[Start of Attachment]
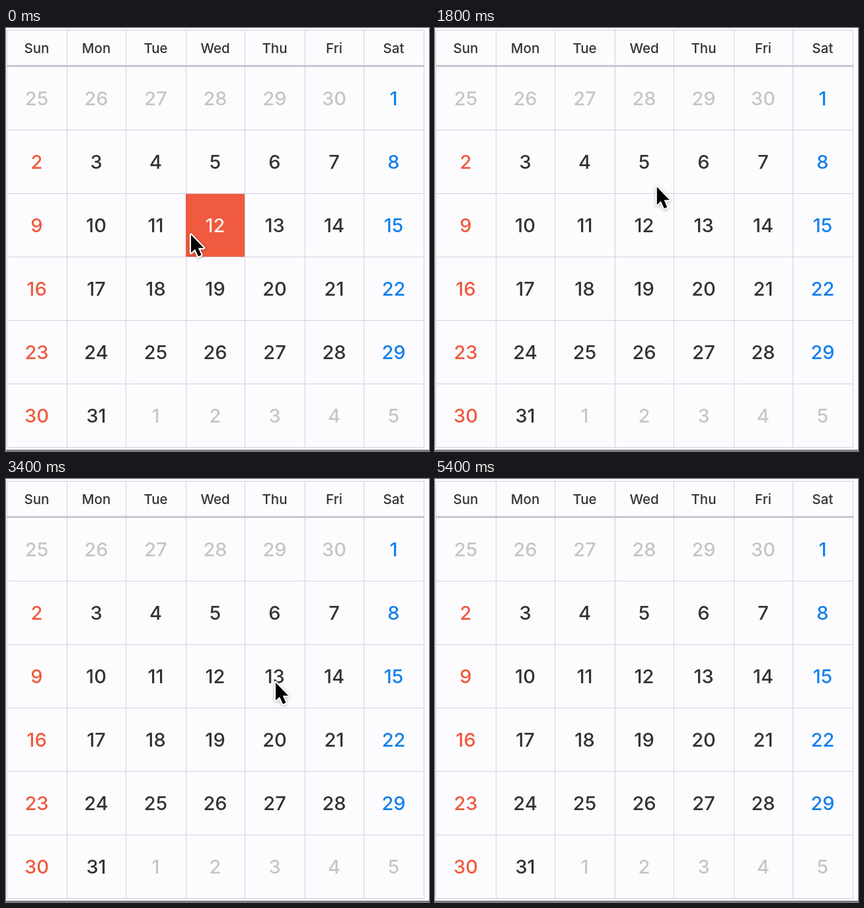
These frames come from a looping animation (640 by 640 pixels, 5.5 s). An HTML page with a canvas:

```html
<!DOCTYPE html>
<html lang="en">
<head>
<meta charset="utf-8">
<title>Calendar hover</title>
<style>
html, body { margin: 0; width: 100%; height: 100%; overflow: hidden; background: #fcfcfe; }
canvas { display: block; width: 640px; height: 640px; }
</style>
</head>
<body>
<canvas id="stage" width="640" height="640"></canvas>
<script>
const ctx = document.getElementById('stage').getContext('2d');
const LOOP = 5500, STEP = 100;
const DAYS = ['Sun', 'Mon', 'Tue', 'Wed', 'Thu', 'Fri', 'Sat'];
const WEEKS = 6, LEADING = 6, MONTH = 31, PREVIOUS = 30;
const COLOR = {
  paper: '#fcfcfe', line: '#d0d0de', rule: '#c6c6d6', edge: '#7c7c88',
  ink: '#333333', muted: '#c6c6c6', sunday: '#f05a3e', saturday: '#1480ec',
  active: '#f05a3e', activeInk: '#ffece8'
};

// Pointer stops: time, x, y
const STOPS = [
  [0, 279, 311], [600, 144, 301], [1300, 308, 380], [1400, 319, 259],
  [2100, 345, 225], [2200, 422, 362], [3200, 490, 380], [3400, 407, 306],
  [4200, 270, 330], [4400, 171, 369], [LOOP, 140, 700]
];

const colX = i => 1 + 90 * i + i % 2;
const rowY = i => 58 + 96 * i;
const ease = k => k * k * (3 - 2 * k);
const mix = (a, b, k) => a + (b - a) * k;

function pointerAt(t) {
  t = Math.max(0, t);
  const next = Math.max(1, STOPS.findIndex(stop => stop[0] >= t));
  const [t0, x0, y0] = STOPS[next - 1], [t1, x1, y1] = STOPS[next];
  const k = ease((t - t0) / (t1 - t0));
  return [mix(x0, x1, k), mix(y0, y1, k)];
}

function cellAt(t) {
  const [x, y] = pointerAt(t);
  const row = Math.floor((y - rowY(0)) / 96);
  const col = DAYS.findIndex((day, i) => x < colX(i + 1));
  return row < WEEKS ? row * 7 + col : -1;
}

// The highlight trails the pointer and needs it to settle in a cell.
function activeCell(t) {
  const cell = cellAt(t - STEP);
  return cell === cellAt(t - 2 * STEP) ? cell : -1;
}

function label(text, col, baseline, size, color) {
  ctx.font = `500 ${size}px Inter, sans-serif`;
  ctx.fillStyle = color;
  ctx.fillText(text, (colX(col) + colX(col + 1)) / 2, baseline);
}

function fillBox(color, x, y, width, height) {
  ctx.fillStyle = color;
  ctx.fillRect(x, y, width, height);
}

function drawGrid() {
  for (let i = 0; i <= 7; i++) fillBox(COLOR.line, colX(i), 3, 1, 632);
  for (let i = 1; i <= WEEKS; i++) fillBox(COLOR.line, 1, rowY(i), 632, 1);
  fillBox(COLOR.line, 1, 3, 632, 1);
  fillBox(COLOR.rule, 1, 56, 632, 3);
  fillBox(COLOR.edge, 0, 638, 640, 2);
}

function drawDay(index, active) {
  const col = index % 7, row = Math.floor(index / 7);
  const day = index - LEADING + 1;
  let number = day, color = COLOR.ink;

  if (day < 1) number = day + PREVIOUS;
  if (day > MONTH) number = day - MONTH;

  if (number !== day) color = COLOR.muted;
  else if (col === 0) color = COLOR.sunday;
  else if (col === 6) color = COLOR.saturday;

  if (active) {
    const left = colX(col), top = rowY(row) + 1;
    fillBox(COLOR.active, left, top, colX(col + 1) - left, 95);
    color = COLOR.activeInk;
  }
  label(number, col, rowY(row) + 59, 29, color);
}

function drawPointer([x, y]) {
  ctx.save();
  ctx.translate(x, y);
  const arrow = new Path2D('M1 2V29L7 23.5L12 34.5L16.5 32.5L11.8 21.8H20Z');
  ctx.lineJoin = 'round';
  ctx.lineWidth = 4.5;
  ctx.strokeStyle = '#fff';
  ctx.shadowColor = 'rgba(0, 0, 0, .3)';
  ctx.shadowBlur = 4;
  ctx.shadowOffsetY = 1;
  ctx.stroke(arrow);
  ctx.shadowColor = 'transparent';
  ctx.fillStyle = '#000';
  ctx.fill(arrow);
  ctx.restore();
}

function draw(t) {
  const active = activeCell(t);
  fillBox(COLOR.paper, 0, 0, 640, 640);
  ctx.textAlign = 'center';
  drawGrid();
  DAYS.forEach((name, col) => label(name, col, 38, 20.5, COLOR.ink));
  for (let i = 0; i < WEEKS * 7; i++) drawDay(i, i === active);
  drawPointer(pointerAt(t));
}

function frame() {
  const t = performance.now() % LOOP;
  draw(Math.floor(t / STEP) * STEP);
  requestAnimationFrame(frame);
}
frame();
</script>
</body>
</html>
```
[End of Attachment]
- _Work required_
Pictures are to be left out; set down everything else in the records exactly.

- _Response to this exercise_
These frames come from a looping animation (640 by 640 pixels, 5.5 s). An HTML page with a canvas:

```html
<!DOCTYPE html>
<html lang="en">
<head>
<meta charset="utf-8">
<title>Calendar hover</title>
<style>
html, body { margin: 0; width: 100%; height: 100%; overflow: hidden; background: #fcfcfe; }
canvas { display: block; width: 640px; height: 640px; }
</style>
</head>
<body>
<canvas id="stage" width="640" height="640"></canvas>
<script>
const ctx = document.getElementById('stage').getContext('2d');
const LOOP = 5500, STEP = 100;
const DAYS = ['Sun', 'Mon', 'Tue', 'Wed', 'Thu', 'Fri', 'Sat'];
const WEEKS = 6, LEADING = 6, MONTH = 31, PREVIOUS = 30;
const COLOR = {
  paper: '#fcfcfe', line: '#d0d0de', rule: '#c6c6d6', edge: '#7c7c88',
  ink: '#333333', muted: '#c6c6c6', sunday: '#f05a3e', saturday: '#1480ec',
  active: '#f05a3e', activeInk: '#ffece8'
};

// Pointer stops: time, x, y
const STOPS = [
  [0, 279, 311], [600, 144, 301], [1300, 308, 380], [1400, 319, 259],
  [2100, 345, 225], [2200, 422, 362], [3200, 490, 380], [3400, 407, 306],
  [4200, 270, 330], [4400, 171, 369], [LOOP, 140, 700]
];

const colX = i => 1 + 90 * i + i % 2;
const rowY = i => 58 + 96 * i;
const ease = k => k * k * (3 - 2 * k);
const mix = (a, b, k) => a + (b - a) * k;

function pointerAt(t) {
  t = Math.max(0, t);
  const next = Math.max(1, STOPS.findIndex(stop => stop[0] >= t));
  const [t0, x0, y0] = STOPS[next - 1], [t1, x1, y1] = STOPS[next];
  const k = ease((t - t0) / (t1 - t0));
  return [mix(x0, x1, k), mix(y0, y1, k)];
}

function cellAt(t) {
  const [x, y] = pointerAt(t);
  const row = Math.floor((y - rowY(0)) / 96);
  const col = DAYS.findIndex((day, i) => x < colX(i + 1));
  return row < WEEKS ? row * 7 + col : -1;
}

// The highlight trails the pointer and needs it to settle in a cell.
function activeCell(t) {
  const cell = cellAt(t - STEP);
  return cell === cellAt(t - 2 * STEP) ? cell : -1;
}

function label(text, col, baseline, size, color) {
  ctx.font = `500 ${size}px Inter, sans-serif`;
  ctx.fillStyle = color;
  ctx.fillText(text, (colX(col) + colX(col + 1)) / 2, baseline);
}

function fillBox(color, x, y, width, height) {
  ctx.fillStyle = color;
  ctx.fillRect(x, y, width, height);
}

function drawGrid() {
  for (let i = 0; i <= 7; i++) fillBox(COLOR.line, colX(i), 3, 1, 632);
  for (let i = 1; i <= WEEKS; i++) fillBox(COLOR.line, 1, rowY(i), 632, 1);
  fillBox(COLOR.line, 1, 3, 632, 1);
  fillBox(COLOR.rule, 1, 56, 632, 3);
  fillBox(COLOR.edge, 0, 638, 640, 2);
}

function drawDay(index, active) {
  const col = index % 7, row = Math.floor(index / 7);
  const day = index - LEADING + 1;
  let number = day, color = COLOR.ink;

  if (day < 1) number = day + PREVIOUS;
  if (day > MONTH) number = day - MONTH;

  if (number !== day) color = COLOR.muted;
  else if (col === 0) color = COLOR.sunday;
  else if (col === 6) color = COLOR.saturday;

  if (active) {
    const left = colX(col), top = rowY(row) + 1;
    fillBox(COLOR.active, left, top, colX(col + 1) - left, 95);
    color = COLOR.activeInk;
  }
  label(number, col, rowY(row) + 59, 29, color);
}

function drawPointer([x, y]) {
  ctx.save();
  ctx.translate(x, y);
  const arrow = new Path2D('M1 2V29L7 23.5L12 34.5L16.5 32.5L11.8 21.8H20Z');
  ctx.lineJoin = 'round';
  ctx.lineWidth = 4.5;
  ctx.strokeStyle = '#fff';
  ctx.shadowColor = 'rgba(0, 0, 0, .3)';
  ctx.shadowBlur = 4;
  ctx.shadowOffsetY = 1;
  ctx.stroke(arrow);
  ctx.shadowColor = 'transparent';
  ctx.fillStyle = '#000';
  ctx.fill(arrow);
  ctx.restore();
}

function draw(t) {
  const active = activeCell(t);
  fillBox(COLOR.paper, 0, 0, 640, 640);
  ctx.textAlign = 'center';
  drawGrid();
  DAYS.forEach((name, col) => label(name, col, 38, 20.5, COLOR.ink));
  for (let i = 0; i < WEEKS * 7; i++) drawDay(i, i === active);
  drawPointer(pointerAt(t));
}

function frame() {
  const t = performance.now() % LOOP;
  draw(Math.floor(t / STEP) * STEP);
  requestAnimationFrame(frame);
}
frame();
</script>
</body>
</html>
```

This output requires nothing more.